Assignment -
Below are the records; copy exactly the stretch from the line containing "530H629Q637 590 674" through the line containing "308Q573 303 579", both ends included, and nothing else.

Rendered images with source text
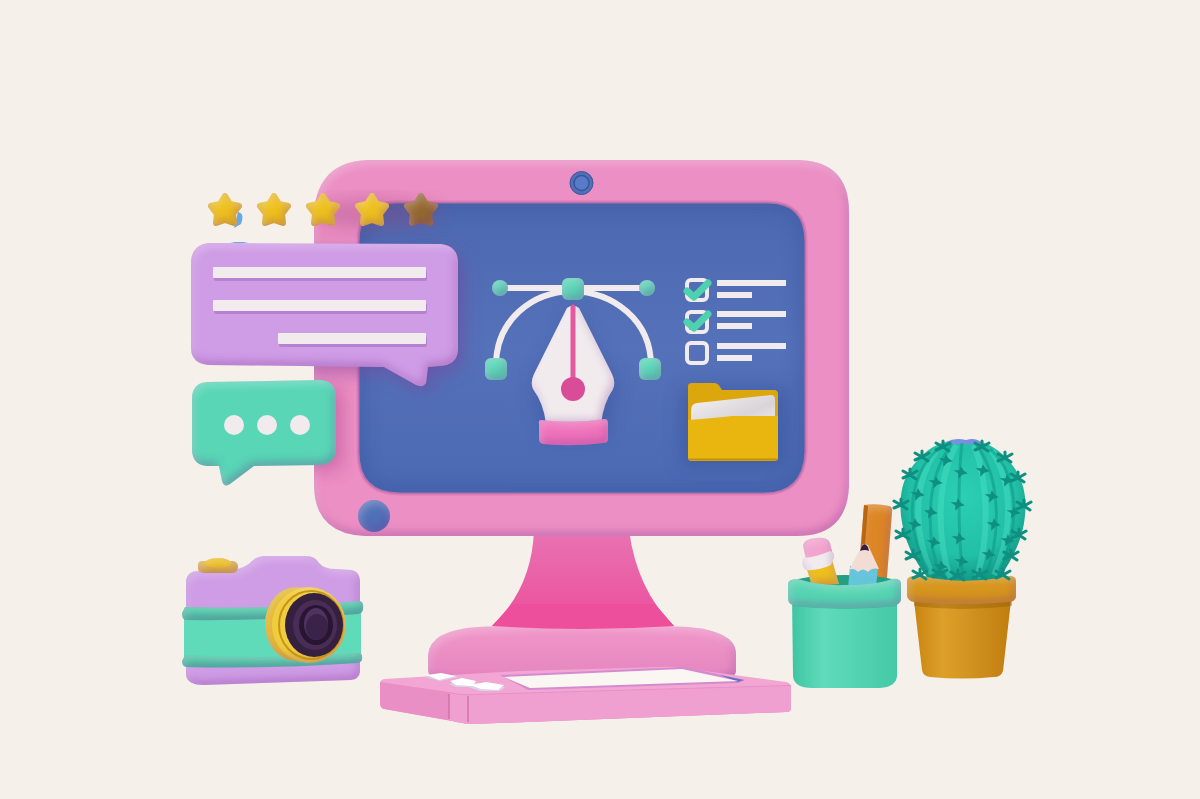
<!DOCTYPE html>
<html lang="en">
<head>
<meta charset="utf-8">
<title>Design workspace illustration</title>
<style>
:root{--paper:#f5f1ea;--pink:#ec8fc4;--pink-light:#f2a6d3;--pink-hot:#ea5aa5;--blue:#5070b8;--mint:#58d6b6;--mint-dark:#38bd9c;--lilac:#cf9ce6;--white:#f1ebee;--gold:#eec01c;--amber:#d99a1d;--orange:#dd8625;--plum:#35203f;--cactus:#25c6ab;--cactus-dark:#0d9a89}
html,body{margin:0;width:1200px;height:799px;overflow:hidden;background:var(--paper)}
svg{display:block}
.pink{fill:var(--pink)}.pink-light{fill:var(--pink-light)}.blue{fill:var(--blue)}.mint{fill:var(--mint)}.lilac{fill:var(--lilac)}.white{fill:var(--white)}.gold{fill:var(--gold)}.orange{fill:var(--orange)}.plum{fill:var(--plum)}
.star{stroke-width:6;stroke-linejoin:round}
.line{fill:none;stroke:var(--white);stroke-width:6;stroke-linecap:round}
.tick{fill:none;stroke:#4fd0ae;stroke-width:7;stroke-linejoin:round;stroke-linecap:round}
.box{fill:none;stroke:var(--white);stroke-width:4}
.rib{fill:none;stroke:var(--cactus-dark);stroke-width:3;opacity:.55}
.rib-light{fill:none;stroke:#4fe3c8;stroke-width:6;opacity:.4}
.spine{fill:none;stroke:#0f8f80;stroke-width:3;stroke-linecap:round}
.seam{fill:none;stroke:#d272ad;stroke-width:1.5}
</style>
</head>
<body>
<svg width="1200" height="799" viewBox="0 0 1200 799" role="img" aria-label="Monitor with a pen tool, speech bubbles, camera, tablet, pencil cup and cactus">
<defs>
  <filter id="puffy" x="-15%" y="-15%" width="130%" height="130%" color-interpolation-filters="sRGB">
    <feGaussianBlur in="SourceAlpha" stdDeviation="4" result="soft"/>
    <feOffset in="soft" dx="-2" dy="-4" result="up"/>
    <feComposite in="SourceAlpha" in2="up" operator="out" result="low-edge"/>
    <feFlood flood-color="#6a1a80" flood-opacity=".28"/>
    <feComposite in2="low-edge" operator="in" result="shade"/>
    <feOffset in="soft" dx="2" dy="4" result="down"/>
    <feComposite in="SourceAlpha" in2="down" operator="out" result="top-edge"/>
    <feFlood flood-color="#ffffff" flood-opacity=".28"/>
    <feComposite in2="top-edge" operator="in" result="shine"/>
    <feMerge><feMergeNode in="SourceGraphic"/><feMergeNode in="shade"/><feMergeNode in="shine"/></feMerge>
  </filter>
  <filter id="blur" x="-30%" y="-30%" width="160%" height="160%"><feGaussianBlur stdDeviation="9"/></filter>
  <linearGradient id="screen-fill" x1="0" y1="0" x2="0" y2="1"><stop offset="0" stop-color="#4c69b0"/><stop offset=".5" stop-color="#5471b9"/><stop offset="1" stop-color="#4b69b3"/></linearGradient>
  <linearGradient id="neck-fill" x1="0" y1="0" x2="0" y2="1"><stop offset="0" stop-color="#e873b3"/><stop offset="1" stop-color="#ed4b99"/></linearGradient>
  <linearGradient id="base-fill" x1="0" y1="0" x2="0" y2="1"><stop offset="0" stop-color="#f197c9"/><stop offset="1" stop-color="#e484bf"/></linearGradient>
  <linearGradient id="pot-fill"><stop offset="0" stop-color="#c98410"/><stop offset=".3" stop-color="#dda02a"/><stop offset="1" stop-color="#c07d10"/></linearGradient>
  <linearGradient id="cup-fill"><stop offset="0" stop-color="#3fc5a2"/><stop offset=".3" stop-color="#60dbbc"/><stop offset="1" stop-color="#45c9a7"/></linearGradient>
  <linearGradient id="paper-fill" x1="0" y1="0" x2="1" y2="1"><stop offset="0" stop-color="#f7f1f1"/><stop offset=".6" stop-color="#d8d4d8"/><stop offset="1" stop-color="#f2eeee"/></linearGradient>
  <radialGradient id="cactus-fill" cx=".5" cy=".4" r=".6"><stop offset="0" stop-color="#2bcfb4"/><stop offset=".7" stop-color="#22c0a6"/><stop offset="1" stop-color="#129a88"/></radialGradient>
  <clipPath id="screen-clip"><path d="M396 202H768Q806 202 806 242V452Q804 494 764 494H400Q358 494 358 452V242Q358 202 396 202Z"/></clipPath>
  <clipPath id="monitor-clip"><path d="M367 160H800Q849 162 849 212V486Q847 536 797 536H365Q315 534 314 486V212Q318 162 367 160Z"/></clipPath>
  <path id="star" d="M0-15 5-7 14-5 8 3 9 12 0 9-9 12-8 3-14-5-5-7Z"/>
  <path id="spine" d="M0 0-7-4M0 0-7 3M0 0 0-6M0 0 7-4M0 0 6 4"/>
  <path id="purple-bubble" d="M208 243 441 244Q457 246 458 261V350Q457 365 440 366L428 367 426 383Q423 388 416 385L384 367 208 365Q191 363 191 348V260Q193 245 208 243Z"/>
</defs>

<rect width="1200" height="799" fill="var(--paper)"/>

<g id="monitor">
  <path fill="url(#neck-fill)" d="M534 530H629Q637 590 674 626L584 634 492 626Q532 588 534 530Z"/>
  <g filter="url(#puffy)">
    <path fill="url(#base-fill)" d="M428 655Q430 630 478 627Q582 621 688 627Q734 631 736 652V672Q734 682 700 684H460Q428 682 428 670Z"/>
  </g>
  <path fill="#ed4f9c" d="M492 626Q582 632 674 626L655 604H512Z"/>
  <g filter="url(#puffy)">
    <path class="pink" d="M367 160H800Q849 162 849 212V486Q847 536 797 536H365Q315 534 314 486V212Q318 162 367 160Z"/>
  </g>
  <path fill="url(#screen-fill)" stroke="#df7db6" stroke-width="3" d="M396 202H768Q806 202 806 242V452Q804 494 764 494H400Q358 494 358 452V242Q358 202 396 202Z"/>
  <g clip-path="url(#screen-clip)">
    <path fill="none" stroke="#364f98" stroke-width="10" opacity=".55" filter="url(#blur)" d="M396 202H768Q806 202 806 242V452Q804 494 764 494H400Q358 494 358 452V242Q358 202 396 202Z"/>
  </g>
  <circle class="blue" cx="581.5" cy="183" r="11.5" stroke="#3b5599" stroke-width="1"/>
  <circle cx="581.5" cy="183" r="7.5" fill="#587bc9" stroke="#3b5599" stroke-width="1.5"/>
  <circle class="blue" cx="374" cy="516" r="16" filter="url(#puffy)"/>
</g>

<g id="pen-tool">
  <path fill="#34509a" opacity=".45" filter="url(#blur)" d="M573 306 532 384 545 440H604L618 384Z"/>
  <path class="line" d="M500 288H647"/>
  <path class="line" d="M496 368C495 319 533 292 572 291C612 292 652 319 651 368"/>
  <path class="white" filter="url(#puffy)" d="M567 308Q573 303 579 308L612 374Q616 382 613 389Q603 404 601 424H546Q544 404 533 389Q530 382 534 374Z"/>
  <path fill="none" stroke="#e45a9f" stroke-width="5" stroke-linecap="round" d="M573 307V382"/>
  <circle fill="#d94c97" cx="573" cy="389" r="12"/>
  <path fill="#ee72ba" filter="url(#puffy)" d="M541 420Q573 424 605 419Q608 419 608 424V439Q608 443 603 443Q573 447 543 444Q539 443 539 439V424Q538 420 541 420Z"/>
  <g class="mint" filter="url(#puffy)">
    <circle cx="500" cy="288" r="8"/><circle cx="647" cy="288" r="8"/>
    <rect x="562" y="278" width="22" height="22" rx="6"/>
    <rect x="485" y="358" width="22" height="22" rx="6"/>
    <rect x="639" y="358" width="22" height="22" rx="6"/>
  </g>
</g>

<g id="checklist">
  <rect class="box" x="687" y="280" width="20" height="20" rx="4"/>
  <rect class="box" x="687" y="312" width="20" height="20" rx="4"/>
  <rect class="box" x="687" y="343" width="20" height="20" rx="4"/>
  <path class="tick" d="M687 291 694 297 708 283"/>
  <path class="tick" d="M687 322 694 328 708 314"/>
  <g class="white">
    <rect x="717" y="280" width="69" height="6"/><rect x="717" y="292" width="35" height="6"/>
    <rect x="717" y="311" width="69" height="6"/><rect x="717" y="323" width="35" height="6"/>
    <rect x="717" y="343" width="69" height="6"/><rect x="717" y="355" width="35" height="6"/>
  </g>
</g>

<g id="folder">
  <rect x="682" y="388" width="104" height="78" fill="#324d96" opacity=".5" filter="url(#blur)"/>
  <path fill="#dba70d" d="M688 386Q688 383 692 383H714Q718 383 720 387L722 390H774Q778 390 778 394V440H688Z"/>
  <path fill="url(#paper-fill)" d="M691 410Q691 404 697 403L771 395Q775 395 775 400V430H691Z"/>
  <path fill="#e9b50f" d="M688 420Q716 418 732 416H778V458Q778 461 774 461H691Q688 461 688 457Z"/>
  <path fill="none" stroke="#c48f08" stroke-width="2" d="M689 459.5H777"/>
</g>

<g id="messages">
  <g clip-path="url(#monitor-clip)">
    <use href="#purple-bubble" y="7" x="5" fill="#7a3f98" opacity=".5" filter="url(#blur)"/>
    <rect x="300" y="388" width="42" height="82" rx="10" fill="#a83a85" opacity=".45" filter="url(#blur)"/>
    <ellipse cx="374" cy="214" rx="66" ry="15" fill="#9a3f7a" opacity=".35" filter="url(#blur)"/>
  </g>
  <path fill="#68a8e8" d="M230 242H248L240 244ZM238 212Q245 213 241 224L234 228Z"/>
  <g filter="url(#puffy)"><use href="#purple-bubble" class="lilac"/></g>
  <g fill="#a870c6" opacity=".6"><rect x="214" y="270" width="213" height="11" rx="2"/><rect x="214" y="303" width="213" height="11" rx="2"/><rect x="279" y="336" width="148" height="11" rx="2"/></g>
  <g class="white"><rect x="213" y="267" width="213" height="11" rx="1"/><rect x="213" y="300" width="213" height="11" rx="1"/><rect x="278" y="333" width="148" height="11" rx="1"/></g>
  <path class="mint" filter="url(#puffy)" d="M207 382 321 380Q335 381 336 395V450Q335 464 321 465L254 466 230 484Q224 488 222 481L219 466H207Q193 465 192 451V397Q193 383 207 382Z"/>
  <g class="white"><circle cx="234" cy="425" r="10"/><circle cx="267" cy="425" r="10"/><circle cx="300" cy="425" r="10"/></g>
</g>

<g id="rating" class="star" filter="url(#puffy)">
  <g fill="var(--gold)" stroke="var(--gold)">
    <use href="#star" x="225" y="211"/><use href="#star" x="274" y="211"/><use href="#star" x="323" y="211"/><use href="#star" x="372" y="211"/>
  </g>
  <use href="#star" x="421" y="211" fill="#94682f" stroke="#94682f"/>
</g>

<g id="camera">
  <g filter="url(#puffy)">
    <path class="lilac" d="M186 580Q188 571 198 571L232 570Q246 568 252 561Q257 556 266 556L306 556Q315 556 319 563Q324 569 336 569L351 570Q359 571 360 580V672Q359 679 351 680L204 685Q187 685 186 675Z"/>
  </g>
  <path fill="#60dbb9" d="M184 612H361V660L184 663Z"/>
  <g filter="url(#puffy)" fill="#45c8a3">
    <path d="M185 607Q270 610 360 601Q364 602 363 609Q363 613 358 614Q270 621 186 620Q182 620 182 613Z"/>
    <path d="M185 655Q270 660 358 653Q363 653 362 659Q362 662 357 663Q270 669 186 667Q182 666 182 661Z"/>
  </g>
  <g filter="url(#puffy)">
    <path fill="#e0b63e" d="M198 565Q198 561 203 561H233Q238 562 238 567Q238 573 231 573H205Q199 573 198 569Z"/>
    <ellipse class="gold" cx="218" cy="563" rx="13" ry="5"/>
  </g>
  <g filter="url(#puffy)">
    <ellipse fill="#e5b92f" cx="296" cy="624" rx="31" ry="37"/>
    <ellipse fill="#f0cd3d" cx="309" cy="625" rx="37" ry="38"/>
  </g>
  <ellipse fill="none" stroke="#c79419" stroke-width="2" cx="311" cy="625" rx="32" ry="34"/>
  <ellipse class="plum" cx="314" cy="625" rx="29" ry="32"/>
  <ellipse fill="#4a2d57" cx="315" cy="625" rx="22" ry="25"/>
  <ellipse fill="#281532" cx="316" cy="625" rx="17" ry="20"/>
  <ellipse fill="#503360" cx="316" cy="624" rx="12" ry="16"/>
  <ellipse fill="#3b2248" cx="317" cy="627" rx="11" ry="13"/>
</g>

<g id="tablet">
  <path class="pink-light" d="M384 679 520 671 660 667Q672 666 682 668L786 682Q791 683 791 687V708Q791 712 786 712L473 724Q465 724 458 722L384 709Q380 708 380 703V684Q380 680 384 679Z"/>
  <path fill="#e98fc5" d="M380 682 449 692Q462 695 476 694L791 685V708Q791 712 786 712L473 724Q465 724 458 722L384 709Q380 708 380 703Z"/>
  <path fill="#f0a0d0" d="M449 693Q462 696 476 695L791 686V708Q791 712 786 712L473 724Q460 724 449 720Z"/>
  <path class="seam" d="M449 694V719M468 696V722"/>
  <path fill="#d58ad0" d="M500 675 684 667 745 680 738 683 528 690Z"/>
  <path fill="#6572c4" d="M720 675 744 680 738 682Z"/>
  <path fill="#faf7f2" d="M504 677 682 669 738 681 530 688Z"/>
  <g fill="#d9d0ea"><path d="M425 677 441 674 459 677 440 681ZM449 684 462 680 477 683 474 687 456 687ZM468 687 486 684 505 687 500 691 480 691Z"/></g>
  <g fill="#fff"><path d="M427 675 441 673 456 676 439 680ZM450 681 462 678 476 681 472 686 456 685ZM470 685 486 682 504 685 498 690 481 689Z"/></g>
</g>

<g id="pencil-cup">
  <g filter="url(#puffy)">
    <path class="orange" d="M864 505Q876 503 889 506Q893 507 892 512L886 590H857Z"/>
  </g>
  <path fill="#b96612" d="M864 505 861 548 865 546 868 506Z"/>
  <ellipse cx="845" cy="583" rx="53" ry="8" fill="#239f82"/>
  <g filter="url(#puffy)">
    <path class="gold" d="M805 563 832 560 839 584 812 586Z"/>
    <path fill="#f3a3cd" d="M803 545Q804 539 816 538Q828 537 830 543L833 555 806 560Z"/>
    <path class="white" d="M803 558Q817 557 830 551Q835 552 834 558L831 565Q818 571 806 570Q801 567 803 558Z"/>
  </g>
  <path fill="#66c5db" d="M850 566H878L876 588H848Z"/>
  <path fill="#f3dcd3" d="M863 544 868 545 879 569Q872 567 868 572Q863 567 858 572Q854 567 849 570Z"/>
  <path class="plum" d="M861 548Q864 541 868 547L869 551Q865 549 860 551Z"/>
  <path fill="url(#cup-fill)" d="M792 594H897V676Q896 687 880 688H812Q794 688 793 676Z"/>
  <path d="M793 606Q844 612 897 606V600H793Z" fill="#239f82" opacity=".45"/>
  <g filter="url(#puffy)">
    <path fill="#55d4b2" d="M788 583Q789 579 798 579Q820 586 845 585Q875 585 892 579Q901 578 901 584V600Q900 605 892 606Q845 610 797 606Q788 605 788 599Z"/>
  </g>
</g>

<g id="cactus">
  <path fill="url(#pot-fill)" d="M913 592H1012L1003 671Q1001 677 994 677Q962 680 930 677Q923 676 922 670Z"/>
  <path fill="#8f5706" opacity=".4" d="M914 601Q962 607 1012 601V606Q962 612 914 606Z"/>
  <g filter="url(#puffy)"><path fill="#d6951c" d="M907 580Q908 576 915 576H1009Q1016 576 1016 581V597Q1015 602 1008 602Q962 606 914 602Q908 601 907 596Z"/></g>
  <path fill="url(#cactus-fill)" d="M962 440C981 439 996 446 1007 459C1024 476 1027 498 1025 515C1023 541 1011 560 1000 578Q962 584 927 577C914 560 904 541 901 516C899 495 902 475 919 459C930 446 944 440 962 440Z"/>
  <g class="rib-light">
    <path d="M956 445C935 485 938 540 950 578M974 445C990 486 988 540 977 578M936 451C910 488 916 540 932 574M992 451C1016 488 1010 540 994 575"/>
  </g>
  <g class="rib">
    <path d="M952 444C924 480 926 540 941 577M962 442C957 490 959 540 963 580M976 444C1003 480 1000 540 985 577M938 449C903 480 908 535 928 570M990 449C1024 480 1017 535 999 570"/>
  </g>
  <path fill="#7b8fe0" d="M946 442Q955 437 966 440Q976 437 982 443Q972 446 962 443Q954 446 946 442Z"/>
  <g class="spine">
    <use href="#spine" x="922" y="457"/><use href="#spine" x="910" y="475"/><use href="#spine" x="901" y="505"/><use href="#spine" x="903" y="535"/><use href="#spine" x="913" y="556"/><use href="#spine" x="920" y="575"/>
    <use href="#spine" x="1005" y="458"/><use href="#spine" x="1018" y="478"/><use href="#spine" x="1024" y="506"/><use href="#spine" x="1019" y="535"/><use href="#spine" x="1011" y="556"/><use href="#spine" x="1003" y="575"/>
    <use href="#spine" x="943" y="447"/><use href="#spine" x="982" y="447"/><use href="#spine" x="958" y="576"/><use href="#spine" x="940" y="574"/><use href="#spine" x="980" y="575"/>
  </g>
  <g fill="#0f8f80" stroke="#0f8f80" stroke-width="1.5">
    <path id="thorn" d="M0-4 2-1 5 1 1 2-2 5-2 1-5-1-1-1Z" transform="translate(946 460)"/>
    <use href="#thorn" x="-10" y="22"/><use href="#thorn" x="-15" y="52"/><use href="#thorn" x="-12" y="82"/>
    <use href="#thorn" x="15" y="12"/><use href="#thorn" x="12" y="44"/><use href="#thorn" x="13" y="78"/><use href="#thorn" x="16" y="101"/>
    <use href="#thorn" x="37" y="10"/><use href="#thorn" x="46" y="36"/><use href="#thorn" x="48" y="64"/><use href="#thorn" x="43" y="94"/>
    <use href="#thorn" x="61" y="20"/><use href="#thorn" x="68" y="52"/><use href="#thorn" x="62" y="80"/>
    <use href="#thorn" x="-28" y="34"/><use href="#thorn" x="-31" y="64"/><use href="#thorn" x="-5" y="106"/>
  </g>
</g>
</svg>
</body>
</html>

Solution for this exercise -
  <path fill="url(#neck-fill)" d="M534 530H629Q637 590 674 626L584 634 492 626Q532 588 534 530Z"/>
  <g filter="url(#puffy)">
    <path fill="url(#base-fill)" d="M428 655Q430 630 478 627Q582 621 688 627Q734 631 736 652V672Q734 682 700 684H460Q428 682 428 670Z"/>
  </g>
  <path fill="#ed4f9c" d="M492 626Q582 632 674 626L655 604H512Z"/>
  <g filter="url(#puffy)">
    <path class="pink" d="M367 160H800Q849 162 849 212V486Q847 536 797 536H365Q315 534 314 486V212Q318 162 367 160Z"/>
  </g>
  <path fill="url(#screen-fill)" stroke="#df7db6" stroke-width="3" d="M396 202H768Q806 202 806 242V452Q804 494 764 494H400Q358 494 358 452V242Q358 202 396 202Z"/>
  <g clip-path="url(#screen-clip)">
    <path fill="none" stroke="#364f98" stroke-width="10" opacity=".55" filter="url(#blur)" d="M396 202H768Q806 202 806 242V452Q804 494 764 494H400Q358 494 358 452V242Q358 202 396 202Z"/>
  </g>
  <circle class="blue" cx="581.5" cy="183" r="11.5" stroke="#3b5599" stroke-width="1"/>
  <circle cx="581.5" cy="183" r="7.5" fill="#587bc9" stroke="#3b5599" stroke-width="1.5"/>
  <circle class="blue" cx="374" cy="516" r="16" filter="url(#puffy)"/>
</g>

<g id="pen-tool">
  <path fill="#34509a" opacity=".45" filter="url(#blur)" d="M573 306 532 384 545 440H604L618 384Z"/>
  <path class="line" d="M500 288H647"/>
  <path class="line" d="M496 368C495 319 533 292 572 291C612 292 652 319 651 368"/>
  <path class="white" filter="url(#puffy)" d="M567 308Q573 303 579 308L612 374Q616 382 613 389Q603 404 601 424H546Q544 404 533 389Q530 382 534 374Z"/>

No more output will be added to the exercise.